To avoid problems with tenants, landlords should make repairs to rental units as soon as possible. Major problems, such as a plumbing or heating problem, should be handled within 24 hours. But before entering rented premises to make needed repairs, landlords must provide advance notice to tenants (usually 24 hours). Without advance notice, in most states a landlord or property manager may enter rented premises only in an emergency, such as a fire or serious water leak.
Under most state and local laws, landlords must offer and maintain housing that satisfies basic habitability requirements, such as adequate weatherproofing, available heat, water and electricity, and clean, sanitary, and structurally safe premises. Rental housing must also be free from significant danger from lead, asbestos, and mold, and must have reasonable protection from criminal intrusion.
Local building or housing codes typically set specific standards, such as the minimum requirements for light, ventilation, and electrical wiring. Many cities require the installation of smoke detectors and carbon monoxide detectors in residential units, and specify security measures involving locks and keys.
Your local building or housing authority, and health or fire department, can provide information on local housing codes (and penalties for violations).
When a tenant requests necessary repairs and the landlord or property manager doesn't meet legal responsibilities in providing them, a tenant usually has several options, depending on the state. These options include:
A tenant can also sue the landlord for a partial refund of past rent, and in some circumstances can sue for the discomfort, annoyance, and emotional distress caused by the substandard conditions.
A landlord's best bet is to handle repairs as soon as possible (or delegate the repairs to the tenant in exchange for decreased rent). Take care of major problems, such as a plumbing or heating problem, within 24 hours. For minor problems, respond in 48 hours. Landlords should always keep tenants informed as to when and how the repairs will be made, and the reasons for any delays.
Typically, after giving notice to tenants, landlords can enter rented premises in order to make needed repairs (or under some states' landlord entry laws, just to determine whether repairs are necessary), or to show the property to prospective new tenants or purchasers. In most states, landlords must provide 24 hours' advance notice before entering a rental unit.
Without advance notice, in most states a landlord or manager may enter rented premises while a tenant is living there only in an emergency, such as a fire or serious water leak, or when the tenant gives permission.
Several states also allow landlords or property managers to enter rental property during a tenant's extended absence (often defined as seven days or more) in order to maintain the property as necessary and to inspect for damage and needed repairs. In most cases, a landlord may not enter just to check up on the tenant and the rental property.

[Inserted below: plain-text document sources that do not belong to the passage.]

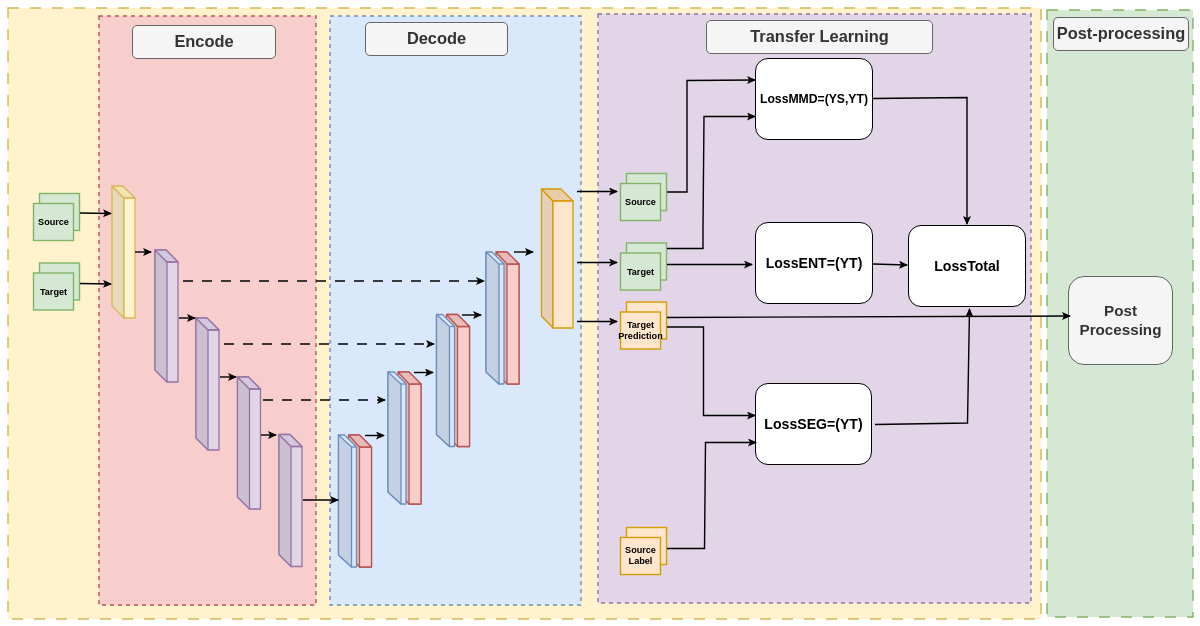
<!DOCTYPE html>
<html lang="en">
<head>
<meta charset="utf-8">
<title>Encoder, decoder and transfer learning pipeline</title>
<style>
:root {
  --yellow: #fff2cc; --yellow-line: #d6b656;
  --red: #f8cecc; --red-line: #b85450;
  --blue: #dae8fc; --blue-line: #6c8ebf;
  --purple: #e1d5e7; --purple-line: #9673a6;
  --green: #d5e8d4; --green-line: #82b366;
  --orange: #ffe6cc; --orange-line: #d79b00;
  --grey: #f5f5f5; --grey-line: #666; --grey-text: #333;
}
* { box-sizing: border-box; margin: 0; }
body { width: 1200px; height: 626px; overflow: hidden; background: #fff; }
.diagram {
  position: relative; width: 1200px; height: 626px; overflow: hidden;
  font: bold 14px/1.2 "Liberation Sans", Arial, sans-serif; color: #000;
}
.drawing { position: absolute; left: 0; top: 0; }
.node {
  position: absolute; display: flex; align-items: center; justify-content: center;
  text-align: center; white-space: nowrap;
}
.heading, .post {
  background: var(--grey); border: 1.4px solid var(--grey-line); color: var(--grey-text);
}
.heading { border-radius: 5px; font-size: 16.4px; height: 34px; }
.post { border-radius: 16px; font-size: 15.2px; }
.loss { background: #fff; border: 1.4px solid #000; border-radius: 13px; font-size: 14.1px; width: 118px; height: 82px; }
.loss-mmd { font-size: 12.2px; }
.card { width: 41px; height: 38px; font-size: 9.1px; line-height: 11px; }
</style>
</head>
<body>
<main class="diagram">
  <svg class="drawing" width="1200" height="626" viewBox="0 0 1200 626" aria-hidden="true">
    <defs>
      <marker id="arrowhead" markerUnits="userSpaceOnUse" markerWidth="10" markerHeight="10" refX="8" refY="4" orient="auto">
        <path d="M0 0L9 4L0 8L2 4Z"/>
      </marker>
      <g id="encoder-block" stroke="var(--purple-line)" stroke-width="1.3" stroke-linejoin="round">
        <path d="M0 0H11L23 12V132H12L0 120Z" fill="var(--purple)"/>
        <path d="M0 0L12 12V132L0 120Z" fill="#cbc0d0"/>
        <path d="M0 0H11L23 12H12Z" fill="#d4c8dc"/>
        <path d="M12 12H23" fill="none"/>
      </g>
      <g id="decoder-block" stroke-width="1.3" stroke-linejoin="round">
        <g stroke="var(--red-line)">
          <path d="M10 0H21L33 12V132H21L10 120Z" fill="#dfb9b7"/>
          <path d="M21 12H33V132H21Z" fill="var(--red)"/>
          <path d="M10 0H21L33 12H21Z" fill="#e9bab7"/>
        </g>
        <g stroke="var(--blue-line)">
          <path d="M0 0H6L18 12V132H13L0 120Z" fill="var(--blue)"/>
          <path d="M0 0L13 12V132L0 120Z" fill="#c4d1e3"/>
          <path d="M13 12H18" fill="none"/>
        </g>
      </g>
      <g id="card-stack" stroke-width="1.4">
        <rect x="6" width="40" height="37"/>
        <rect y="10" width="40" height="37"/>
      </g>
    </defs>

    <g id="stages" stroke-width="1.4">
      <rect x="8" y="8" width="1033" height="611" fill="var(--yellow)" stroke="var(--yellow-line)" stroke-dasharray="11 11"/>
      <rect x="1047" y="10" width="146" height="607" fill="var(--green)" stroke="var(--green-line)" stroke-dasharray="11 11"/>
      <g stroke-dasharray="4 4">
        <rect x="99" y="16" width="217" height="589" fill="var(--red)" stroke="var(--red-line)"/>
        <rect x="330" y="16" width="251" height="589" fill="var(--blue)" stroke="var(--blue-line)"/>
        <rect x="598" y="14" width="433" height="589" fill="var(--purple)" stroke="var(--purple-line)"/>
      </g>
    </g>

    <g id="cards">
      <g fill="var(--green)" stroke="var(--green-line)">
        <use href="#card-stack" x="33.5" y="193.5"/>
        <use href="#card-stack" x="33.5" y="263"/>
        <use href="#card-stack" x="620.5" y="173.5"/>
        <use href="#card-stack" x="620.5" y="243"/>
      </g>
      <g fill="var(--orange)" stroke="var(--orange-line)">
        <use href="#card-stack" x="620.5" y="302"/>
        <use href="#card-stack" x="620.5" y="527.5"/>
      </g>
    </g>

    <g id="input-block" stroke="var(--yellow-line)" stroke-width="1.3" stroke-linejoin="round">
      <path d="M112 186L124 198V318L112 306Z" fill="#e6dab8"/>
      <path d="M112 186H123L135 198H124Z" fill="#f2e4b0"/>
      <path d="M124 198H135V318H124Z" fill="var(--yellow)"/>
    </g>
    <g id="encoder">
      <use href="#encoder-block" x="155" y="250"/>
      <use href="#encoder-block" x="196" y="318"/>
      <use href="#encoder-block" x="237.5" y="377"/>
      <use href="#encoder-block" x="279" y="434.5"/>
    </g>
    <g id="decoder">
      <use href="#decoder-block" x="338.5" y="435"/>
      <use href="#decoder-block" x="388" y="372"/>
      <use href="#decoder-block" x="436.5" y="314.5"/>
      <use href="#decoder-block" x="486" y="252"/>
    </g>
    <g id="output-block" stroke="var(--orange-line)" stroke-width="1.3" stroke-linejoin="round">
      <path d="M541.5 189L553 201V328L541.5 316Z" fill="#e6cfb8"/>
      <path d="M541.5 189H561L573 201H553Z" fill="#e9cda8"/>
      <path d="M553 201H573V328H553Z" fill="var(--orange)"/>
    </g>

    <g id="skip-connections" fill="none" stroke="#000" stroke-width="1.4" stroke-dasharray="10 9" marker-end="url(#arrowhead)">
      <path d="M183 281H484"/>
      <path d="M224 344H434"/>
      <path d="M263 400H385"/>
    </g>
  </svg>

  <h2 class="node heading" style="left:132px;top:25px;width:144px">Encode</h2>
  <h2 class="node heading" style="left:365px;top:22px;width:143px">Decode</h2>
  <h2 class="node heading" style="left:706px;top:20px;width:227px">Transfer Learning</h2>
  <h2 class="node heading" style="left:1053px;top:17px;width:136px">Post-processing</h2>

  <div class="node card" style="left:33px;top:203px">Source</div>
  <div class="node card" style="left:33px;top:273px">Target</div>
  <div class="node card" style="left:620px;top:183px">Source</div>
  <div class="node card" style="left:620px;top:253px">Target</div>
  <div class="node card" style="left:620px;top:312px">Target<br>Prediction</div>
  <div class="node card" style="left:620px;top:537px">Source<br>Label</div>

  <div class="node loss loss-mmd" style="left:755px;top:58px">LossMMD=(YS,YT)</div>
  <div class="node loss" style="left:755px;top:222px">LossENT=(YT)</div>
  <div class="node loss" style="left:755px;top:383px;width:117px">LossSEG=(YT)</div>
  <div class="node loss" style="left:908px;top:225px">LossTotal</div>
  <div class="node post" style="left:1068px;top:276px;width:105px;height:89px">Post<br>Processing</div>

  <svg class="drawing" width="1200" height="626" viewBox="0 0 1200 626" aria-hidden="true">
    <g id="flow-arrows" fill="none" stroke="#000" stroke-width="1.4" marker-end="url(#arrowhead)">
      <path d="M80 213L111 213.5"/>
      <path d="M80 283.5L111 284"/>
      <path d="M135 252H151"/>
      <path d="M179 318H195"/>
      <path d="M220 377H236"/>
      <path d="M261 435H276"/>
      <path d="M303 500H338"/>
      <path d="M365 435.5H384"/>
      <path d="M414 372.5H433"/>
      <path d="M462 315H481"/>
      <path d="M514 252H533"/>
      <path d="M577 191.5H617"/>
      <path d="M577 262.5H617"/>
      <path d="M577 321.5H617"/>
      <path d="M667 192H687V80.5L755 80"/>
      <path d="M667 248.5H703V228L704 116.5H755"/>
      <path d="M667 264.5H752"/>
      <path d="M667 317.5L1070 316"/>
      <path d="M667 327H703.5V415.5H755"/>
      <path d="M667 548.5H704.5L705.5 442.5H756"/>
      <path d="M873 98.5L967 97.5V224"/>
      <path d="M873 264L907 265"/>
      <path d="M875 424.5L967.5 423L969.5 309"/>
    </g>
  </svg>
</main>
</body>
</html>
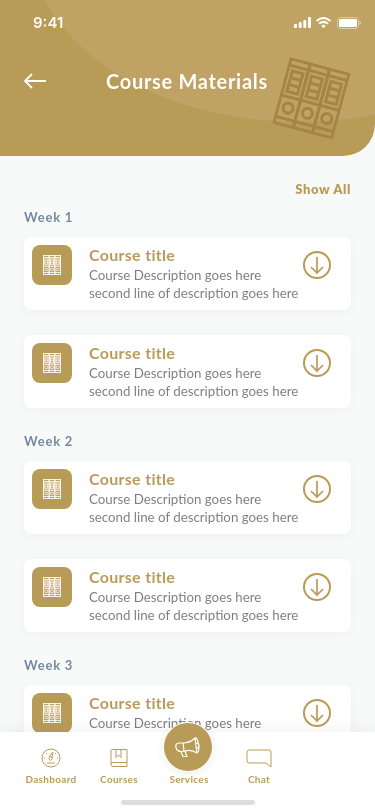
<!DOCTYPE html>
<html lang="en">
<head>
<meta charset="utf-8">
<title>Course Materials</title>
<style>
:root {
  --gold: #b99b58;
  --gold-light: #bfa264;
  --gold-dark: #a58544;
  --page: #f8faf9;
  --white: #fff;
  --slate: #7587a3;
  --grey: #7d7d7d;
}
* { box-sizing: border-box; margin: 0; padding: 0; }
html, body { width: 375px; height: 812px; overflow: hidden; }
body { position: relative; background: var(--page); font-family: Lato, "Open Sans", sans-serif; }
a { color: inherit; text-decoration: none; }
svg { display: block; fill: none; stroke: currentColor; }
.symbols { position: absolute; width: 0; height: 0; }

.header { position: relative; height: 156px; overflow: hidden; background: var(--gold); color: var(--white); border-radius: 0 0 32px 0; }
.header-art { position: absolute; inset: 0; color: var(--gold-dark); }
.status { position: relative; display: flex; justify-content: space-between; align-items: center; height: 46px; padding: 0 14px 0 33px; }
.time { font: 600 15px/18px Inter, Roboto, sans-serif; }
.title-bar { position: relative; display: flex; align-items: center; height: 70px; padding-left: 24px; }
.title-bar h1 { margin-left: 60px; font-size: 20px; line-height: 24px; letter-spacing: .7px; white-space: nowrap; }

.materials { padding: 24px 24px 0; }
.show-all { display: block; height: 18px; margin-bottom: 10px; text-align: right; font-size: 13px; font-weight: 900; line-height: 18px; letter-spacing: .6px; color: var(--gold); }
.week { display: flex; flex-direction: column; gap: 25px; margin-bottom: 24px; }
.week h2 { height: 18px; margin-bottom: -14px; font-size: 13px; line-height: 18px; letter-spacing: .8px; color: var(--slate); }
.card { display: flex; height: 73px; padding: 8px 20px 0 8px; background: var(--white); border-radius: 8px; box-shadow: 0 2px 12px rgba(60, 70, 80, .05); }
.thumb { display: grid; place-items: center; width: 40px; height: 40px; border-radius: 8px; background: var(--gold); color: var(--white); }
.copy { flex: 1; margin-left: 17px; white-space: nowrap; }
.copy h3 { height: 21px; font-size: 16px; line-height: 20px; letter-spacing: .3px; color: var(--gold); }
.copy p { font-size: 13.3px; line-height: 18px; color: var(--grey); }
.download { width: 28px; height: 28px; margin-top: 6px; color: var(--gold); }

.tabs { position: absolute; left: 0; bottom: 0; display: grid; grid-template-columns: 68px 68px 1fr 68px 68px; width: 375px; height: 80px; padding: 16px 14px 0 17px; background: var(--white); box-shadow: 0 -2px 14px rgba(60, 70, 80, .07); color: var(--gold); }
.tab { display: flex; flex-direction: column; align-items: center; gap: 5px; font-size: 10px; font-weight: 700; line-height: 13px; letter-spacing: .3px; }
.tab:nth-of-type(4) { grid-column: 4; }
.announce { position: absolute; left: 164px; top: -9px; display: grid; place-items: center; width: 48px; height: 48px; border-radius: 50%; background: var(--gold); color: var(--white); box-shadow: 0 0 0 1px var(--white), 0 2px 8px rgba(90, 70, 30, .12); }
.home-bar { position: absolute; left: 121px; top: 68px; width: 134px; height: 5px; border-radius: 3px; background: #dedede; }
</style>
</head>
<body>
<svg class="symbols" aria-hidden="true">
  <defs>
    <g id="binder">
      <rect x="1.5" y="1.5" width="20" height="66"/>
      <path d="M1.5 8h20M1.5 39h20M1.5 61h20"/>
      <path d="M6 13h11v21H6zM6 20h11M6 27h11"/>
      <circle cx="11.5" cy="50" r="5"/>
    </g>
    <symbol id="binders" viewBox="0 0 63 69">
      <g stroke-width="3">
        <use href="#binder"/>
        <use href="#binder" x="20"/>
        <use href="#binder" x="40"/>
      </g>
    </symbol>
    <symbol id="download" viewBox="0 0 28 28">
      <circle cx="14" cy="14" r="13" stroke-width="2"/>
      <path d="M14 6v16M8 16l6 6 6-6" stroke-width="1.7"/>
    </symbol>
  </defs>
</svg>

<header class="header">
  <svg class="header-art" width="375" height="156" aria-hidden="true">
    <ellipse cx="300" cy="-60" rx="270" ry="182" fill="var(--gold-light)" stroke="none"/>
    <use href="#binders" x="280" y="64" width="63" height="69" transform="rotate(15 312 98)"/>
  </svg>
  <div class="status">
    <span class="time">9:41</span>
    <svg width="67" height="12" viewBox="0 0 67 12" role="img" aria-label="Signal, wireless and battery">
      <g fill="currentColor" stroke="none">
        <rect x="0" y="7" width="3" height="4" rx="1"/>
        <rect x="4.7" y="5" width="3" height="6" rx="1"/>
        <rect x="9.3" y="3" width="3" height="8" rx="1"/>
        <rect x="14" y="0" width="3" height="11" rx="1"/>
        <path d="M27.3 8.7l2.2-1.2 2.2 1.2-2.2 2.6z"/>
        <rect x="45" y="2" width="18" height="8" rx="1.5"/>
        <path d="M65.5 4v4q1.5-.5 1.5-2t-1.5-2z" opacity=".5"/>
      </g>
      <path d="M22.5 4Q29.5-2 36.5 4M25 6.7q4.5-3.6 9 0" stroke-width="2"/>
      <rect x="43.5" y=".5" width="21" height="11" rx="3" opacity=".45"/>
    </svg>
  </div>
  <div class="title-bar">
    <a href="#" aria-label="Back">
      <svg width="22" height="16" viewBox="0 0 22 16" stroke-width="1.8"><path d="M22 8H1M8 1L1 8l7 7"/></svg>
    </a>
    <h1>Course Materials</h1>
  </div>
</header>

<main class="materials">
  <a class="show-all" href="#">Show All</a>

  <section class="week">
    <h2>Week 1</h2>
    <article class="card">
      <div class="thumb"><svg width="18" height="20"><use href="#binders"/></svg></div>
      <div class="copy"><h3>Course title</h3><p>Course Description goes here<br>second line of description goes here</p></div>
      <a class="download" href="#" aria-label="Download"><svg width="28" height="28"><use href="#download"/></svg></a>
    </article>
    <article class="card">
      <div class="thumb"><svg width="18" height="20"><use href="#binders"/></svg></div>
      <div class="copy"><h3>Course title</h3><p>Course Description goes here<br>second line of description goes here</p></div>
      <a class="download" href="#" aria-label="Download"><svg width="28" height="28"><use href="#download"/></svg></a>
    </article>
  </section>

  <section class="week">
    <h2>Week 2</h2>
    <article class="card">
      <div class="thumb"><svg width="18" height="20"><use href="#binders"/></svg></div>
      <div class="copy"><h3>Course title</h3><p>Course Description goes here<br>second line of description goes here</p></div>
      <a class="download" href="#" aria-label="Download"><svg width="28" height="28"><use href="#download"/></svg></a>
    </article>
    <article class="card">
      <div class="thumb"><svg width="18" height="20"><use href="#binders"/></svg></div>
      <div class="copy"><h3>Course title</h3><p>Course Description goes here<br>second line of description goes here</p></div>
      <a class="download" href="#" aria-label="Download"><svg width="28" height="28"><use href="#download"/></svg></a>
    </article>
  </section>

  <section class="week">
    <h2>Week 3</h2>
    <article class="card">
      <div class="thumb"><svg width="18" height="20"><use href="#binders"/></svg></div>
      <div class="copy"><h3>Course title</h3><p>Course Description goes here</p></div>
      <a class="download" href="#" aria-label="Download"><svg width="28" height="28"><use href="#download"/></svg></a>
    </article>
  </section>
</main>

<nav class="tabs">
  <a class="tab" href="#">
    <svg width="20" height="20" viewBox="0 0 20 20"><circle cx="10" cy="10" r="9"/><path d="M6 15h8M11 10l1-6-4 5"/><circle cx="9.5" cy="10.5" r="1.6"/><path d="M3 10h1M16 10h1M5 5l1 1M15 5l-1 1"/></svg>
    Dashboard
  </a>
  <a class="tab" href="#">
    <svg width="20" height="20" viewBox="0 0 20 20"><path d="M2 16V3q0-1.5 2-1.5h14v17H4q-2 0-2-2t2-2h14M7 1.5v8L9.500 7 12 9.500v-8"/></svg>
    Courses
  </a>
  <a class="tab" href="#">
    <svg width="24" height="20" viewBox="0 0 24 20"><circle cx="3" cy="3" r="2"/><circle cx="3" cy="10" r="2"/><circle cx="3" cy="17" r="2"/><path d="M7 3h16M7 10h16M7 17h16" stroke-width="1.3"/></svg>
    Services
  </a>
  <a class="tab" href="#">
    <svg width="26" height="20" viewBox="0 0 26 20"><path d="M3 2h20q2 0 2 2v15l-5-4H3q-2 0-2-2V4q0-2 2-2z"/></svg>
    Chat
  </a>
  <a class="announce" href="#" aria-label="Announcements">
    <svg width="26" height="22" viewBox="0 0 26 22" stroke-width="1.2" stroke-linejoin="round"><path d="M8 7q7 0 12-5l2 15q-6-4-12-2l-4 .5q-4 0-5-4t3-4.500zM8 7l1 8M6 15.500l2 5h4l-2-5M20 2q2-1 3.500 6t-1.500 9M21 7q3 0 3 2.500t-2 2.500"/></svg>
  </a>
  <span class="home-bar"></span>
</nav>
</body>
</html>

For the most comprehensive and up-to-date legal and practical guide for residential landlords, get Every Landlord's Legal Guide, by Janet Portman, Marcia Stewart, and Ann O'Connell (Nolo).